Feeds

Apple users: Only Apple can track us! Not Google

Brit Safari users fire off lawsuit against sneaky cookie

Secure remote control for conventional and virtual desktops

UK Apple fans are suing Google for tracking them online against their will over a five-month period.

iThing owners who used the Safari browser between September 2011 and February 2012 allege that Google bypassed the web browser's security settings to plant a temporary cookie that skimmed information from them to personalise ads.

Google acknowledged there was a cookie slip-up in February 2012 and removed the tracking code targeting Safari. Successful legal action by fanbois in the States has prompted British Safari users to start proceedings of their own. In the American case, investigated by the Federal Trade Commission Google was fined the relatively minor sum of $22.5m (£14m).

It took a Stanford researcher to spot the cookie planting gaffe by Google.

The British group set up a Facebook page yesterday to gather other people who may have been affected by the tracking. Safari Users against Google's Secret Tracking assessed the impact of the tracking:

It could mean for many users that surprises such as engagements, presents and holidays were destroyed when partners looked at their computers and saw display ads based on sites previously visited. There are many examples of the inappropriate consequences of such intrusion.

Google has claimed that the cookies it used did not contain personal information.

Media law firm Olswang is pursuing the case in the British courts. Olswang said its clients are seeking damages, disclosure and an apology from the company for a breach in confidence and privacy.

A spokeswoman for Google told The Register that the ad giant is offering no comment on this occasion. ®

Secure remote control for conventional and virtual desktops

More from The Register

next story
Britain's housing crisis: What are we going to do about it?
Rent control: Better than bombs at destroying housing
Top beak: UK privacy law may be reconsidered because of social media
Rise of Twitter etc creates 'enormous challenges'
GCHQ protesters stick it to British spooks ... by drinking urine
Activists told NOT to snap pics of staff at the concrete doughnut
What do you mean, I have to POST a PHYSICAL CHEQUE to get my gun licence?
Stop bitching about firearms fees - we need computerisation
Ex US cybersecurity czar guilty in child sex abuse website case
Health and Human Services IT security chief headed online to share vile images
We need less U.S. in our WWW – Euro digital chief Steelie Neelie
EC moves to shift status quo at Internet Governance Forum
Oz biz regulator discovers shared servers in EPIC FACEPALM
'Not aware' that one IP can hold more than one Website
prev story

Whitepapers

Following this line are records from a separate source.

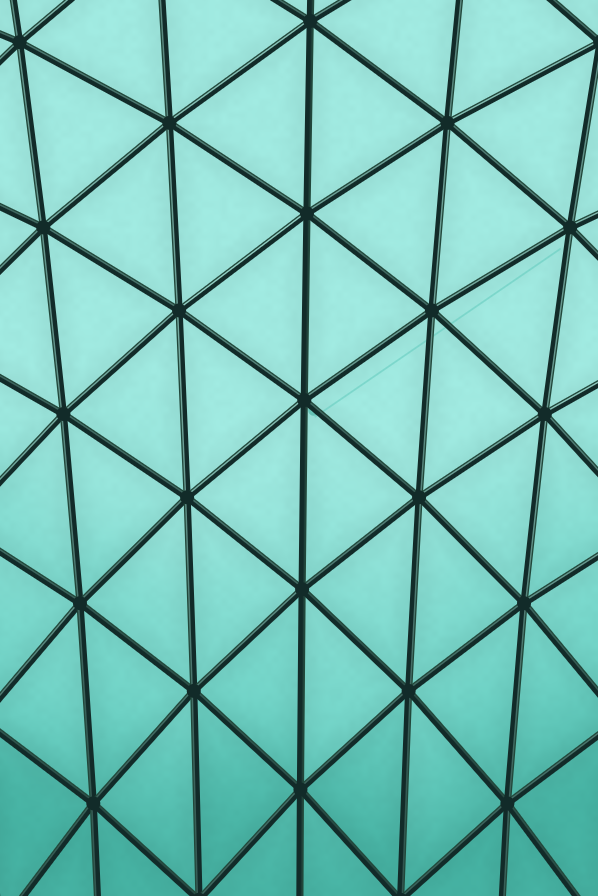
A WebGL 1 fragment shader for this pattern:

```glsl
precision highp float;
// Triangular glazing: a steel lattice with teal panes, seen from below.
// Lattice nodes come from a gently bent grid; each pixel paints the straight
// bars, hubs and panes owned by the few nodes around it.

uniform vec2 u_resolution;

// Lengths are fractions of the canvas height; depth runs from the top edge down.
const float BAR_HALF = 0.0040;      // half width of a bar
const float HUB_RADIUS = 0.0078;
const float SLIT_CENTRE = 0.0017;   // light slit, offset from the bar axis
const float SLIT_HALF = 0.0008;
const float ROW_STEP = 0.2130;      // mean node spacing down a column
const float TOP_ROW = 0.0234;       // depth of the first central node
const float ROW_SAG = 0.0039;       // rows dip away from the centre column
const float PANE_VARIATION = 0.06;

const vec3 PALE = vec3(0.62, 0.905, 0.87);
const vec3 TEAL = vec3(0.42, 0.81, 0.76);
const vec3 DEEP = vec3(0.27, 0.69, 0.63);
const vec3 STEEL = vec3(0.07, 0.17, 0.16);
const vec3 STEEL_EDGE = vec3(0.13, 0.28, 0.23);
const vec3 GLEAM = vec3(0.66, 0.92, 0.87);

float hash(vec2 p) {
  return fract(sin(dot(p, vec2(127.1, 311.7))) * 43758.5453);
}

float noise(vec2 p) {
  vec2 i = floor(p), f = fract(p);
  f = f * f * (3.0 - 2.0 * f);
  return mix(mix(hash(i), hash(i + vec2(1.0, 0.0)), f.x),
             mix(hash(i + vec2(0.0, 1.0)), hash(i + 1.0), f.x), f.y);
}

// Pixel coverage of a shape from its signed distance
float cover(float d) { return clamp(0.5 - d * u_resolution.y, 0.0, 1.0); }

// Column layout narrows with depth
float centreLine(float h) { return 0.3467 - 0.019 * h + 0.0069 * h * h; }
float columnStep(float h) { return 0.1657 - 0.0806 * h + 0.0275 * h * h; }

// Position of the node in column c, row r (odd columns use half rows)
vec2 node(float c, float r) {
  float h = TOP_ROW + r * (0.2212 + r * (-0.00798 + 0.00157 * r));
  h += (ROW_SAG + 0.002 * max(0.0, 1.0 - r)) * c * c;
  return vec2(centreLine(h) + c * columnStep(h), h);
}

// x: distance to the segment, y: signed offset from its axis
vec2 segment(vec2 p, vec2 a, vec2 b) {
  vec2 ab = b - a, ap = p - a;
  float t = clamp(dot(ap, ab) / dot(ab, ab), 0.0, 1.0);
  return vec2(length(ap - ab * t), dot(ap, vec2(ab.y, -ab.x)) / length(ab));
}

float side(vec2 p, vec2 a, vec2 b) {
  return (b.x - a.x) * (p.y - a.y) - (b.y - a.y) * (p.x - a.x);
}

bool inTriangle(vec2 p, vec2 a, vec2 b, vec2 c) {
  float s = side(p, a, b), t = side(p, b, c), u = side(p, c, a);
  return min(s, min(t, u)) >= 0.0 || max(s, max(t, u)) <= 0.0;
}

// Dark bar with a green rim and a light slit on one side
void paintBar(inout vec4 frame, vec2 d, float facing, float gleam) {
  float offset = d.y * facing;
  vec3 col = mix(STEEL, STEEL_EDGE, smoothstep(0.0010, 0.0032, offset));
  col = mix(col, GLEAM, gleam * cover(abs(offset - SLIT_CENTRE) - SLIT_HALF));
  frame = mix(frame, vec4(col, 1.0), cover(d.x - BAR_HALF));
}

void main() {
  vec2 p = vec2(gl_FragCoord.x, u_resolution.y - gl_FragCoord.y) / u_resolution.y;

  // Approximate lattice coordinates select the nearby nodes
  float u = (p.x - centreLine(p.y)) / columnStep(p.y);
  float v = (p.y - TOP_ROW - ROW_SAG * u * u) / ROW_STEP;
  float column = floor(u + 0.5);

  vec4 frame = vec4(0.0);
  float hub = 1.0, nearest = 1.0, tone = 0.5;
  for (int i = -1; i <= 0; i++) {
    float c = column + float(i);
    float stagger = 0.5 * mod(c, 2.0);
    for (int j = -1; j <= 1; j++) {
      float r = floor(v - stagger + 0.5) + stagger + float(j);
      vec2 a = node(c, r), down = node(c, r + 1.0);
      vec2 lower = node(c + 1.0, r + 0.5), upper = node(c + 1.0, r - 0.5);
      vec2 id = vec2(c, r);
      if (inTriangle(p, a, down, lower)) tone = hash(id + 3.7);
      if (inTriangle(p, a, lower, upper)) tone = hash(id + 9.2);

      vec2 d0 = segment(p, a, down), d1 = segment(p, a, lower), d2 = segment(p, a, upper);
      float fade = 1.0 - 0.65 * smoothstep(0.35, 1.0, p.y);
      float wear = fade * (0.6 + 0.4 * hash(id));
      paintBar(frame, d0, c < 0.0 ? -1.0 : 1.0, wear * min(abs(c), 1.0) * 0.6 + 0.05);
      paintBar(frame, d1, 1.0, wear * 0.45);
      paintBar(frame, d2, 1.0, wear * 0.85);
      nearest = min(nearest, min(d0.x, min(d1.x, d2.x)));
      hub = min(hub, min(length(p - a), length(p - lower)));
    }
  }

  // Glass: deepens downwards and to the sides, with small pane differences
  float across = (p.x - 0.333) / 0.333;
  float depth = p.y + 0.06 * across * across - 0.02;
  depth += (tone - 0.5) * PANE_VARIATION + (noise(p * 9.0) - 0.5) * 0.05;
  vec3 col = mix(PALE, TEAL, smoothstep(0.42, 0.85, depth));
  col = mix(col, DEEP, smoothstep(0.74, 0.98, depth));
  col *= mix(0.965, 1.01, smoothstep(0.0, 0.035, nearest));
  col *= 0.99 + 0.02 * noise(p * 140.0);

  // Faint reflected streak and the stain where it meets a hub
  float streak = segment(p, vec2(0.352, 0.465), vec2(0.625, 0.278)).x;
  col = mix(col, TEAL, 0.65 * cover(streak - 0.0010));
  col = mix(col, DEEP, 0.6 * cover(length(p - vec2(0.350, 0.458)) - 0.006));

  col = col * (1.0 - frame.a) + frame.rgb;
  col = mix(col, STEEL, cover(hub - HUB_RADIUS));
  gl_FragColor = vec4(col, 1.0);
}
```
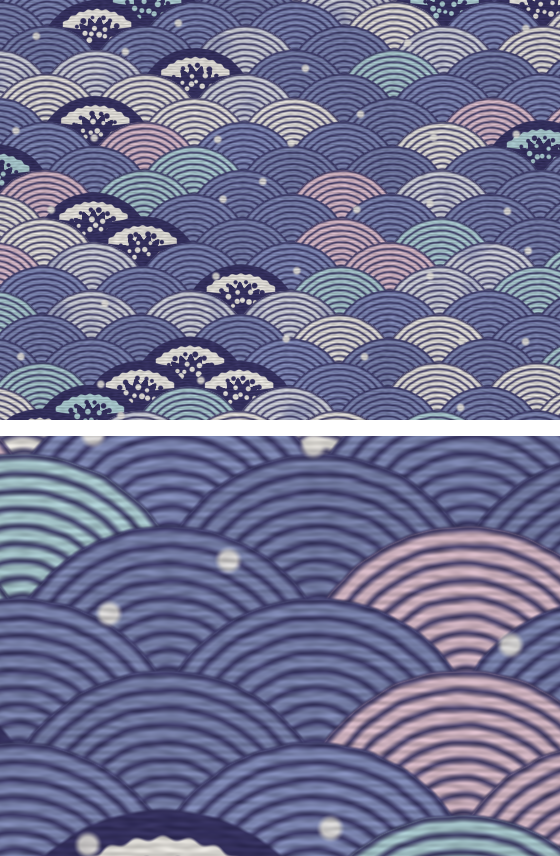
Top: the whole. Bottom: its middle third, enlarged.
A WebGL 1 fragment shader for this pattern:

```glsl
precision highp float;
uniform vec2 u_resolution;

// Layout: lengths are in scale pitches unless noted
const float PITCH = 0.2361;        // scale pitch as a share of canvas height
const float ROW_STEP = 0.2426;
const float FIRST_TOP = 0.5;       // top of row zero, measured downwards
const float ROW_LEAN = 0.0045;
const float RADIUS = 0.574;
const float RING_STEP = 0.0585;
const float LINE_SHARE = 0.35;     // inked part of each ring
const float INK_BLEED = 0.007;
const float RING_BLEED = 0.0125;
const float LINE_INK = 0.90;
const float WAVE_SHARE = 0.12;
const float WAVE_RIM = 0.015;
const float SPLASH_CELL = 0.8;
const float SPLASH_RADIUS = 0.037;
const float THREADS = 150.0;       // weft threads down the canvas
const float WEAVE_DEPTH = 0.09;

const vec3 INK = vec3(0.195, 0.18, 0.355);
const vec3 BLUE = vec3(0.455, 0.49, 0.65);
const vec3 WHITE = vec3(0.83, 0.82, 0.80);
const vec3 PALE = vec3(0.76, 0.77, 0.80);
const vec3 TEAL = vec3(0.62, 0.74, 0.76);
const vec3 PINK = vec3(0.79, 0.68, 0.73);

float hash(vec2 p) {
  return fract(sin(dot(p, vec2(127.1, 311.7))) * 43758.5);
}

vec2 hash2(vec2 p) {
  return vec2(hash(p), hash(p + 47.3));
}

float corner(vec2 cell, vec2 offset) {
  return dot(hash2(cell) * 2.0 - 1.0, offset);
}

float gradientNoise(vec2 p) {
  vec2 i = floor(p), f = fract(p);
  vec2 u = f * f * f * (f * (f * 6.0 - 15.0) + 10.0);
  vec2 e = vec2(1.0, 0.0);
  return mix(mix(corner(i, f), corner(i + e, f - e), u.x),
             mix(corner(i + e.yx, f - e.yx), corner(i + 1.0, f - 1.0), u.x), u.y);
}

float fill(float d, float soft) {
  return 1.0 - smoothstep(-soft, soft, d);
}

vec3 scaleTint(vec2 id, vec2 p) {
  float pick = hash(id + 9.7);
  float fade = smoothstep(0.0, 0.45, gradientNoise(p * 3.0 + id));
  vec3 tint = BLUE * (0.96 + 0.08 * hash(id + 3.1));
  if (pick > 0.44) tint = WHITE;
  if (pick > 0.68) tint = mix(PALE, BLUE, 0.5 * fade);
  if (pick > 0.84) tint = TEAL;
  if (pick > 0.92) tint = PINK;
  return tint;
}

// Foam crest with curled fingers and droplets; q.y is depth below the scale top
float waveFoam(vec2 q, vec2 id, float soft) {
  vec2 rim = q - vec2(0.0, RADIUS);
  float crest = length(rim) - 0.494 - 0.007 * cos(34.0 * atan(rim.x, -rim.y));
  crest = max(crest, max(abs(q.x) - 0.345, q.y - 0.30 + 0.12 * abs(q.x)));

  vec2 h = q - vec2(0.0, 0.42);
  float angle = atan(h.x, -h.y);
  float hollow = length(h) - 0.232 - 0.03 * cos(15.0 * angle + 6.0 * hash(id));
  float foam = max(crest, -hollow);

  float drops = 1.0;
  for (int i = 0; i < 8; i++) {
    float n = float(i);
    vec2 jitter = hash2(id + n * 1.7) - 0.5;
    float a = (n - 3.5) * 0.36 + 0.2 * jitter.x;
    vec2 ray = vec2(sin(a), -cos(a));
    float reach = 0.09 + 0.08 * mod(n, 2.0) + 0.04 * jitter.y;
    drops = min(drops, length(h - ray * reach) - 0.025 - 0.012 * jitter.x);
    foam = max(foam, 0.024 + 0.012 * jitter.y - length(h - ray * 0.262));
  }
  return fill(min(foam, drops), soft);
}

void main() {
  vec2 canvas = vec2(gl_FragCoord.x, u_resolution.y - gl_FragCoord.y) / u_resolution.y;
  vec2 p = canvas / PITCH;
  float pixel = 0.8 / (u_resolution.y * PITCH);
  float soft = max(pixel, INK_BLEED);
  float ringSoft = max(pixel, RING_BLEED);
  float wobble = 0.007 * gradientNoise(p * 11.0);
  float frontRow = floor((p.y - FIRST_TOP) / ROW_STEP) + 1.0;
  float halfLine = 0.5 * LINE_SHARE * RING_STEP;
  vec3 color = INK;

  // Overlapping scales, back row to front row
  for (int i = 0; i < 5; i++) {
    float row = frontRow - 4.0 + float(i);
    float x = p.x + 0.03 + ROW_LEAN * row - 0.5 * mod(row, 2.0);
    vec2 id = vec2(floor(x + 0.5), row);
    vec2 q = vec2(x - id.x, p.y - FIRST_TOP - ROW_STEP * row);
    float edge = length(q - vec2(0.0, RADIUS)) - RADIUS + wobble;

    if (hash(id + 21.4) < WAVE_SHARE) {
      vec3 foamTint = mix(WHITE, TEAL, step(0.75, hash(id + 5.9)));
      vec3 wave = mix(INK, foamTint, waveFoam(q, id, soft));
      color = mix(color, wave, fill(edge - WAVE_RIM, soft));
    } else {
      float ring = abs(fract((-edge - halfLine) / RING_STEP + 0.5) - 0.5) * RING_STEP;
      float line = max(fill(ring - halfLine, ringSoft), fill(-edge - halfLine, ringSoft));
      color = mix(color, mix(scaleTint(id, p), INK, LINE_INK * line), fill(edge, soft));
    }
  }

  // Scattered splash dots
  vec2 cell = floor(p / SPLASH_CELL);
  vec2 center = (cell + 0.12 + 0.76 * hash2(cell + 13.0)) * SPLASH_CELL;
  float splash = fill(length(p - center) - SPLASH_RADIUS, 2.0 * soft);
  color = mix(color, WHITE, 0.9 * splash * step(0.2, hash(cell + 71.0)));

  // Woven cloth and uneven dye
  float thread = sin(6.2832 * (THREADS * canvas.y + 0.3 * gradientNoise(canvas * 14.0)));
  float slub = gradientNoise(canvas * vec2(70.0, 260.0));
  float dye = gradientNoise(canvas * 4.0);
  color *= 1.0 + WEAVE_DEPTH * (0.6 * thread + 1.2 * slub) + 0.05 * dye;
  color += 0.04 * slub;
  gl_FragColor = vec4(clamp(color, 0.0, 1.0), 1.0);
}
```
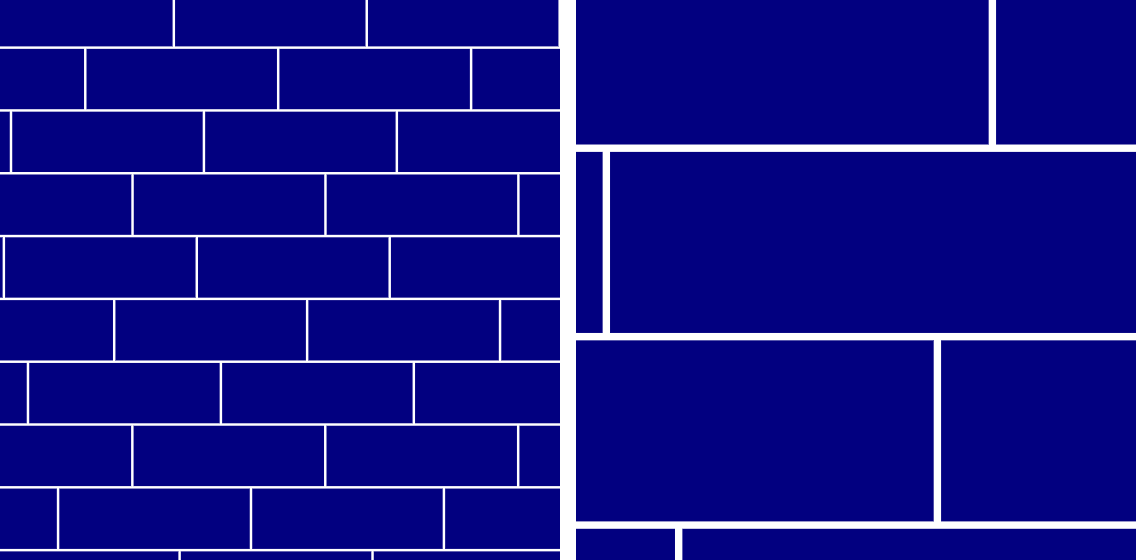
Left: the whole. Right: its middle third, enlarged.
Reproduce this pattern procedurally as a Shadertoy shader.

```glsl
// Navy brick wall with thin white mortar and an uneven six-course stagger.

#define BRICK_SIZE   vec2(0.3445, 0.11217)
#define FIRST_BED    0.0176
#define FIRST_JOINT  0.931
#define MORTAR_WIDTH 0.0044
#define BRICK_COLOR  vec3(0.006, 0.0, 0.502)
#define MORTAR_COLOR vec3(1.0)

// Sideways step from each course to the next, in brick lengths.
const float STAGGER[6] = float[6](0.370, 0.385, 0.459, 0.447, 0.428, 0.667);

// Joint position of a course, found by summing the steps below it.
float courseOffset(int course) {
    float offset = FIRST_JOINT;
    for (int i = 0; i < course; i++) offset += STAGGER[i % 6];
    return offset;
}

// Distance to the nearest whole number, in cell units.
float gridDistance(float x) {
    return abs(fract(x + 0.5) - 0.5);
}

void mainImage(out vec4 fragColor, in vec2 fragCoord) {
    float pixel = 1.0 / iResolution.y;
    vec2 uv = fragCoord * pixel;

    // Course zero lies just below the first bed line.
    float level = (uv.y - FIRST_BED) / BRICK_SIZE.y + 1.0;
    int course = int(floor(level));

    // Distances to the bed lines and the upright joints.
    float bed = gridDistance(level) * BRICK_SIZE.y;
    float joint = gridDistance(uv.x / BRICK_SIZE.x - courseOffset(course)) * BRICK_SIZE.x;

    // Mortar coverage with an edge one pixel wide.
    float edge = 0.5 * MORTAR_WIDTH - min(bed, joint);
    float mortar = clamp(edge / pixel + 0.5, 0.0, 1.0);

    fragColor = vec4(mix(BRICK_COLOR, MORTAR_COLOR, mortar), 1.0);
}
```
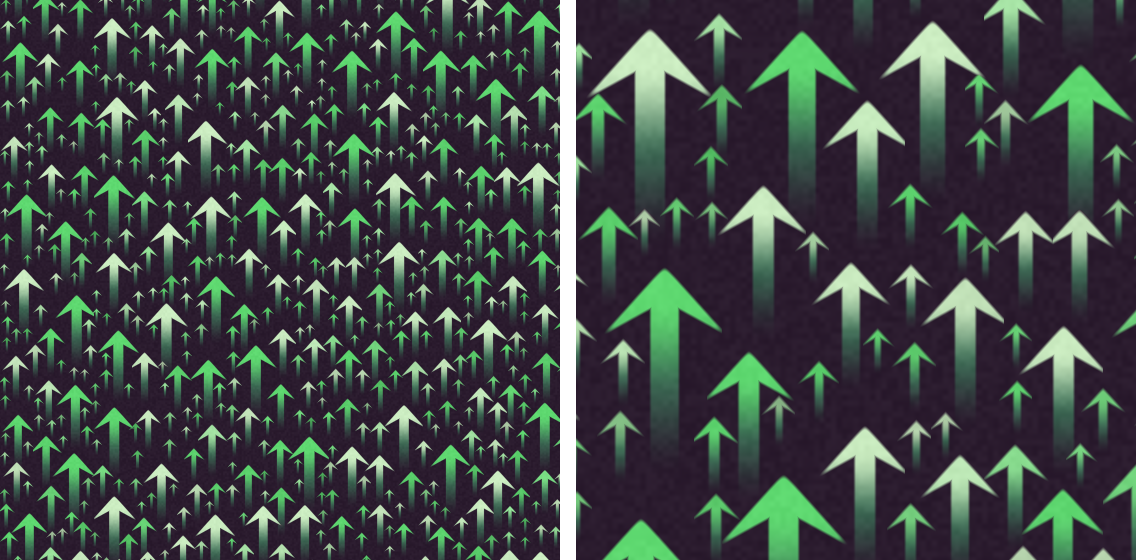
Left, the full canvas; right, a detail of the centre.
Reproduce this pattern procedurally as a Shadertoy shader.

```glsl
// Dense field of upward arrows in pale and bright green, fading into dark plum.

const vec3 PLUM  = vec3(0.165, 0.105, 0.178);
const vec3 DEEP  = vec3(0.235, 0.430, 0.335);
const vec3 GREEN = vec3(0.370, 0.850, 0.440);
const vec3 PALE  = vec3(0.800, 0.930, 0.760);

const float LAYERS = 5.0;       // from large arrows to tiny ones
const float LARGEST = 0.056;    // head width of the first layer
const float SHRINK = 0.70;      // size ratio between layers
const float LENGTH = 2.3;       // arrow length in head widths
const float GAP = 0.0025;       // space kept between arrows

struct Arrow { vec2 tip; float width; float layer; vec4 rnd; };

vec4 hash4(vec3 p) {
    vec4 q = fract(p.xyzx * vec4(0.1031, 0.1030, 0.0973, 0.1099));
    q += dot(q, q.wzxy + 33.33);
    return fract((q.xxyz + q.yzzw) * q.zywx);
}

float valueNoise(vec2 p) {
    vec2 i = floor(p), f = fract(p);
    f = f * f * (3.0 - 2.0 * f);
    vec2 left = vec2(hash4(vec3(i, 7.0)).x, hash4(vec3(i + vec2(0, 1), 7.0)).x);
    vec2 right = vec2(hash4(vec3(i + vec2(1, 0), 7.0)).x, hash4(vec3(i + 1.0, 7.0)).x);
    vec2 column = mix(left, right, f.x);
    return mix(column.x, column.y, f.y);
}

// Grid of one layer: every column is shifted by its own amount
float layerWidth(float layer) { return LARGEST * pow(SHRINK, layer); }
vec2 cellSize(float layer) { return layerWidth(layer) * vec2(1.5, 2.5); }
float columnShift(float column, float layer) { return hash4(vec3(column, 91.0, layer * 13.0 + 5.0)).x; }

Arrow arrowInCell(vec2 p, vec2 neighbour, float layer) {
    vec2 size = cellSize(layer);
    float column = floor(p.x / size.x) + neighbour.x;
    float shift = columnShift(column, layer);
    float row = floor(p.y / size.y - shift) + neighbour.y;
    vec4 rnd = hash4(vec3(column, row, layer * 17.0 + 3.0));
    vec2 jitter = (rnd.xy - 0.5) * vec2(0.26, 0.16);
    vec2 tip = (vec2(column, row + shift) + 0.5 + jitter) * size;
    return Arrow(tip, layerWidth(layer) * mix(0.86, 1.1, rnd.z), layer, rnd);
}

// Overlap test with one box for the head and one for the shaft
bool boxesTouch(vec2 c1, vec2 h1, vec2 c2, vec2 h2) {
    return all(lessThan(abs(c1 - c2), h1 + h2 + GAP));
}

bool arrowsTouch(Arrow a, Arrow b) {
    vec2 headHalf = vec2(0.46, 0.30), shaftHalf = vec2(0.15, 0.55);
    vec2 headA = a.tip - vec2(0.0, 0.31) * a.width, shaftA = a.tip - vec2(0.0, 1.15) * a.width;
    vec2 headB = b.tip - vec2(0.0, 0.31) * b.width, shaftB = b.tip - vec2(0.0, 1.15) * b.width;
    return boxesTouch(headA, headHalf * a.width, headB, headHalf * b.width)
        || boxesTouch(headA, headHalf * a.width, shaftB, shaftHalf * b.width)
        || boxesTouch(shaftA, shaftHalf * a.width, headB, headHalf * b.width)
        || boxesTouch(shaftA, shaftHalf * a.width, shaftB, shaftHalf * b.width);
}

// An arrow is kept if it clears all kept arrows of the larger layers
bool clear0(Arrow a) { return a.layer > 0.5 || a.rnd.w < 0.62; }

#define CLEAR_OF_LAYER(NAME, PREVIOUS, LAYER) bool NAME(Arrow a) { if (!PREVIOUS(a)) return false; if (a.layer < LAYER + 0.5) return true; for (int i = 0; i < 9; i++) { Arrow b = arrowInCell(a.tip, vec2(i % 3 - 1, i / 3 - 1), LAYER); if (arrowsTouch(a, b) && PREVIOUS(b)) return false; } return true; }

CLEAR_OF_LAYER(clear1, clear0, 0.0)
CLEAR_OF_LAYER(clear2, clear1, 1.0)
CLEAR_OF_LAYER(clear3, clear2, 2.0)
CLEAR_OF_LAYER(clear4, clear3, 3.0)

// Signed distance, tip at the origin, head one unit wide
float arrowDistance(vec2 p) {
    float r = 0.05;
    float x = sqrt(p.x * p.x + 0.0012);
    float top = dot(vec2(x, p.y), vec2(0.746, 0.666)) + r;
    float under = dot(vec2(x, p.y + 0.38), vec2(-0.484, -0.876)) + r;
    vec2 edges = vec2(top, under);
    float head = length(max(edges, 0.0)) + min(max(top, under), 0.0) - r;
    float shaft = max(abs(p.x) - 0.155, max(p.y + 0.25, -p.y - LENGTH));
    return min(head, shaft);
}

vec3 arrowColour(float along, float layer, vec4 rnd) {
    float spread = 0.04 + 0.10 * layer;
    float choice = fract(rnd.w * 37.0 + rnd.x);
    vec3 tint = mix(GREEN, PALE, smoothstep(0.53 - spread, 0.53 + spread, choice));
    tint *= 1.0 - 0.06 * layer * rnd.y;
    vec3 body = mix(tint, DEEP, smoothstep(0.17, 0.62, along));
    return mix(body, PLUM, smoothstep(0.45, 1.0, along));
}

void mainImage(out vec4 fragColor, in vec2 fragCoord) {
    vec2 uv = fragCoord / iResolution.y;
    float soft = max(0.0011, 0.7 / iResolution.y);
    vec3 colour = PLUM;

    // Tails melt into the ground, so the lighter value wins
    for (float layer = 0.0; layer < LAYERS; layer++) {
        for (int above = 0; above < 2; above++) {
            Arrow a = arrowInCell(uv, vec2(0, above), layer);
            vec2 p = (uv - a.tip) / a.width;
            float cover = 1.0 - smoothstep(-soft, soft, arrowDistance(p) * a.width);
            if (cover > 0.0 && clear4(a)) {
                vec3 body = arrowColour(clamp(-p.y / LENGTH, 0.0, 1.0), layer, a.rnd);
                colour = max(colour, mix(PLUM, body, cover));
            }
        }
    }

    // Fine grain
    colour += (valueNoise(uv * 300.0) - 0.5) * 0.035;
    fragColor = vec4(clamp(colour, 0.0, 1.0), 1.0);
}
```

5 things you didn’t know about cloud backup
IT departments are embracing cloud backup, but there’s a lot you need to know before choosing a service provider. Learn all the critical things you need to know.
Implementing global e-invoicing with guaranteed legal certainty
Explaining the role local tax compliance plays in successful supply chain management and e-business and how leading global brands are addressing this.
Backing up Big Data
Solving backup challenges and “protect everything from everywhere,” as we move into the era of big data management and the adoption of BYOD.
Consolidation: The Foundation for IT Business Transformation
In this whitepaper learn how effective consolidation of IT and business resources can enable multiple, meaningful business benefits.
High Performance for All
While HPC is not new, it has traditionally been seen as a specialist area – is it now geared up to meet more mainstream requirements?